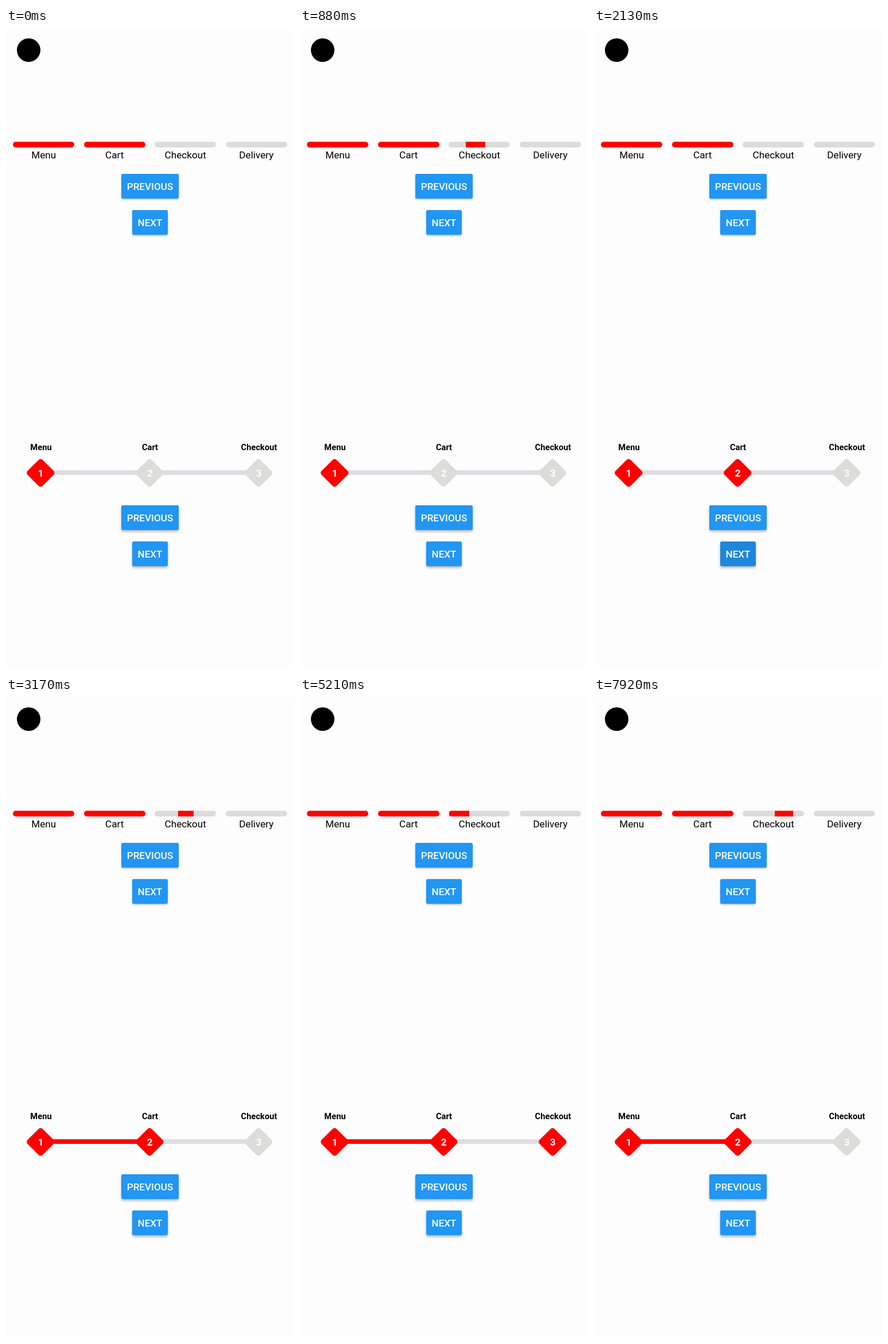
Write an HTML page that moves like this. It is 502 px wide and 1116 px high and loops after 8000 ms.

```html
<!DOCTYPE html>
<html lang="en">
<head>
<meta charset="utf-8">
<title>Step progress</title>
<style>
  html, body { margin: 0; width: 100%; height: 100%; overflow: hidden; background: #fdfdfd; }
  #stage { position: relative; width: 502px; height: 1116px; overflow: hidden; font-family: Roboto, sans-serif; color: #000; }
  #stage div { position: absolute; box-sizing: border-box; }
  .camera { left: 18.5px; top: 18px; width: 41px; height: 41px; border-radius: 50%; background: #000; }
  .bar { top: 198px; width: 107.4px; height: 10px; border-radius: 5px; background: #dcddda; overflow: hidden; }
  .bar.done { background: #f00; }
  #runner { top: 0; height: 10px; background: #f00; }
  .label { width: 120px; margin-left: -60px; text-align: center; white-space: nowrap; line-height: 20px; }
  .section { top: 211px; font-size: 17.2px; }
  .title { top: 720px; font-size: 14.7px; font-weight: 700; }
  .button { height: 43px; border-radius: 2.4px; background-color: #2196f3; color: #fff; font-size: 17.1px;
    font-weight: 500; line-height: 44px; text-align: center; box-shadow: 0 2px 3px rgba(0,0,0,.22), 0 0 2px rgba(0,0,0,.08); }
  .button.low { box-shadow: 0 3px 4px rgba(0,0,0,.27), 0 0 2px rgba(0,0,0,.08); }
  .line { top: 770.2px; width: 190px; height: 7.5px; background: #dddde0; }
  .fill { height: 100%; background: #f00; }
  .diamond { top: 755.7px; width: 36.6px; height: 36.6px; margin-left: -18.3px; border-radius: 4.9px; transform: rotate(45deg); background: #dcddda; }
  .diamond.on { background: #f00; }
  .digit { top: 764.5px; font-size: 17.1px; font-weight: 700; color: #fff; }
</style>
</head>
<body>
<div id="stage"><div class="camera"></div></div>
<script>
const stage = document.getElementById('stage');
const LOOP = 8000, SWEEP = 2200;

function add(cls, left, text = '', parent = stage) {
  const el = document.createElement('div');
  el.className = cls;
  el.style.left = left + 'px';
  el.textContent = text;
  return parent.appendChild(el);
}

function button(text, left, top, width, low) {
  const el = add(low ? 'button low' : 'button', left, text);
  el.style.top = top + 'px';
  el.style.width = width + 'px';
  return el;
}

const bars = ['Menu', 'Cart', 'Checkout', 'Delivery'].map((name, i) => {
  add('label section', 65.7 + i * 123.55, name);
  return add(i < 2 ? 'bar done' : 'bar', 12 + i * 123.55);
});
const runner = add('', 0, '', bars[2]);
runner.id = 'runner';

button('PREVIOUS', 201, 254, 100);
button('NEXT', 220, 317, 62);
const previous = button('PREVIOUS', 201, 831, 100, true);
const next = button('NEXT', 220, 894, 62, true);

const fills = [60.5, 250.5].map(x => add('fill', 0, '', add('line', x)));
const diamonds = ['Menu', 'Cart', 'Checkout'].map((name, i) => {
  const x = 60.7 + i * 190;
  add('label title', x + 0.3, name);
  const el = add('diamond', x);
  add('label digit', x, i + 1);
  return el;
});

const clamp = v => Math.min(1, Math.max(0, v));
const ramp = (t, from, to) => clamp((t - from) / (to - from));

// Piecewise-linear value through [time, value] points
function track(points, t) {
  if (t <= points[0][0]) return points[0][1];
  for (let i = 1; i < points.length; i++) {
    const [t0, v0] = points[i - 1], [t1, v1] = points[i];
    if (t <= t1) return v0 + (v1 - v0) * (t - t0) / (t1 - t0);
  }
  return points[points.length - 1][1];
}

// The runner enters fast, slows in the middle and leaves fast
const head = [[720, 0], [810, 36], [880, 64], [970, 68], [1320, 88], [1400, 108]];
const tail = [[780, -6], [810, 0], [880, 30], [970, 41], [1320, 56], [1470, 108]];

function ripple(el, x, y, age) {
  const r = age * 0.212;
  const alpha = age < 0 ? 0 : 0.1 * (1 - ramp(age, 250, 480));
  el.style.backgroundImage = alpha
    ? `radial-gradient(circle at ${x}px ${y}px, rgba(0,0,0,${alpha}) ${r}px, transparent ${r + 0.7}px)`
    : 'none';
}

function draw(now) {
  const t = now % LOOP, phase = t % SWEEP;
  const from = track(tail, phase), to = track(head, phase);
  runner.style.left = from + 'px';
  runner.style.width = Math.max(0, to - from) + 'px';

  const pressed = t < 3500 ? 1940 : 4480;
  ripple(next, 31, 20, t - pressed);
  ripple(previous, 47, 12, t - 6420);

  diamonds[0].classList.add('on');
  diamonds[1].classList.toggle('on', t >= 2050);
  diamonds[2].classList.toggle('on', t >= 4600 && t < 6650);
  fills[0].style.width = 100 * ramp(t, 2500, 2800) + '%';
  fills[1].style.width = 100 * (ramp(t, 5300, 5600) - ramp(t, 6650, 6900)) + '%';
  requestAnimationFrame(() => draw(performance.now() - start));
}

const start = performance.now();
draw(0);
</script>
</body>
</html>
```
★ ★ ★ ★ ★ ★ ★
■ **EXERCISE GOAL**:
All of the material above goes into the copy exactly as is; the pictures do not.

■ **YOUR RESPONSE**:
Write an HTML page that moves like this. It is 502 px wide and 1116 px high and loops after 8000 ms.

```html
<!DOCTYPE html>
<html lang="en">
<head>
<meta charset="utf-8">
<title>Step progress</title>
<style>
  html, body { margin: 0; width: 100%; height: 100%; overflow: hidden; background: #fdfdfd; }
  #stage { position: relative; width: 502px; height: 1116px; overflow: hidden; font-family: Roboto, sans-serif; color: #000; }
  #stage div { position: absolute; box-sizing: border-box; }
  .camera { left: 18.5px; top: 18px; width: 41px; height: 41px; border-radius: 50%; background: #000; }
  .bar { top: 198px; width: 107.4px; height: 10px; border-radius: 5px; background: #dcddda; overflow: hidden; }
  .bar.done { background: #f00; }
  #runner { top: 0; height: 10px; background: #f00; }
  .label { width: 120px; margin-left: -60px; text-align: center; white-space: nowrap; line-height: 20px; }
  .section { top: 211px; font-size: 17.2px; }
  .title { top: 720px; font-size: 14.7px; font-weight: 700; }
  .button { height: 43px; border-radius: 2.4px; background-color: #2196f3; color: #fff; font-size: 17.1px;
    font-weight: 500; line-height: 44px; text-align: center; box-shadow: 0 2px 3px rgba(0,0,0,.22), 0 0 2px rgba(0,0,0,.08); }
  .button.low { box-shadow: 0 3px 4px rgba(0,0,0,.27), 0 0 2px rgba(0,0,0,.08); }
  .line { top: 770.2px; width: 190px; height: 7.5px; background: #dddde0; }
  .fill { height: 100%; background: #f00; }
  .diamond { top: 755.7px; width: 36.6px; height: 36.6px; margin-left: -18.3px; border-radius: 4.9px; transform: rotate(45deg); background: #dcddda; }
  .diamond.on { background: #f00; }
  .digit { top: 764.5px; font-size: 17.1px; font-weight: 700; color: #fff; }
</style>
</head>
<body>
<div id="stage"><div class="camera"></div></div>
<script>
const stage = document.getElementById('stage');
const LOOP = 8000, SWEEP = 2200;

function add(cls, left, text = '', parent = stage) {
  const el = document.createElement('div');
  el.className = cls;
  el.style.left = left + 'px';
  el.textContent = text;
  return parent.appendChild(el);
}

function button(text, left, top, width, low) {
  const el = add(low ? 'button low' : 'button', left, text);
  el.style.top = top + 'px';
  el.style.width = width + 'px';
  return el;
}

const bars = ['Menu', 'Cart', 'Checkout', 'Delivery'].map((name, i) => {
  add('label section', 65.7 + i * 123.55, name);
  return add(i < 2 ? 'bar done' : 'bar', 12 + i * 123.55);
});
const runner = add('', 0, '', bars[2]);
runner.id = 'runner';

button('PREVIOUS', 201, 254, 100);
button('NEXT', 220, 317, 62);
const previous = button('PREVIOUS', 201, 831, 100, true);
const next = button('NEXT', 220, 894, 62, true);

const fills = [60.5, 250.5].map(x => add('fill', 0, '', add('line', x)));
const diamonds = ['Menu', 'Cart', 'Checkout'].map((name, i) => {
  const x = 60.7 + i * 190;
  add('label title', x + 0.3, name);
  const el = add('diamond', x);
  add('label digit', x, i + 1);
  return el;
});

const clamp = v => Math.min(1, Math.max(0, v));
const ramp = (t, from, to) => clamp((t - from) / (to - from));

// Piecewise-linear value through [time, value] points
function track(points, t) {
  if (t <= points[0][0]) return points[0][1];
  for (let i = 1; i < points.length; i++) {
    const [t0, v0] = points[i - 1], [t1, v1] = points[i];
    if (t <= t1) return v0 + (v1 - v0) * (t - t0) / (t1 - t0);
  }
  return points[points.length - 1][1];
}

// The runner enters fast, slows in the middle and leaves fast
const head = [[720, 0], [810, 36], [880, 64], [970, 68], [1320, 88], [1400, 108]];
const tail = [[780, -6], [810, 0], [880, 30], [970, 41], [1320, 56], [1470, 108]];

function ripple(el, x, y, age) {
  const r = age * 0.212;
  const alpha = age < 0 ? 0 : 0.1 * (1 - ramp(age, 250, 480));
  el.style.backgroundImage = alpha
    ? `radial-gradient(circle at ${x}px ${y}px, rgba(0,0,0,${alpha}) ${r}px, transparent ${r + 0.7}px)`
    : 'none';
}

function draw(now) {
  const t = now % LOOP, phase = t % SWEEP;
  const from = track(tail, phase), to = track(head, phase);
  runner.style.left = from + 'px';
  runner.style.width = Math.max(0, to - from) + 'px';

  const pressed = t < 3500 ? 1940 : 4480;
  ripple(next, 31, 20, t - pressed);
  ripple(previous, 47, 12, t - 6420);

  diamonds[0].classList.add('on');
  diamonds[1].classList.toggle('on', t >= 2050);
  diamonds[2].classList.toggle('on', t >= 4600 && t < 6650);
  fills[0].style.width = 100 * ramp(t, 2500, 2800) + '%';
  fills[1].style.width = 100 * (ramp(t, 5300, 5600) - ramp(t, 6650, 6900)) + '%';
  requestAnimationFrame(() => draw(performance.now() - start));
}

const start = performance.now();
draw(0);
</script>
</body>
</html>
```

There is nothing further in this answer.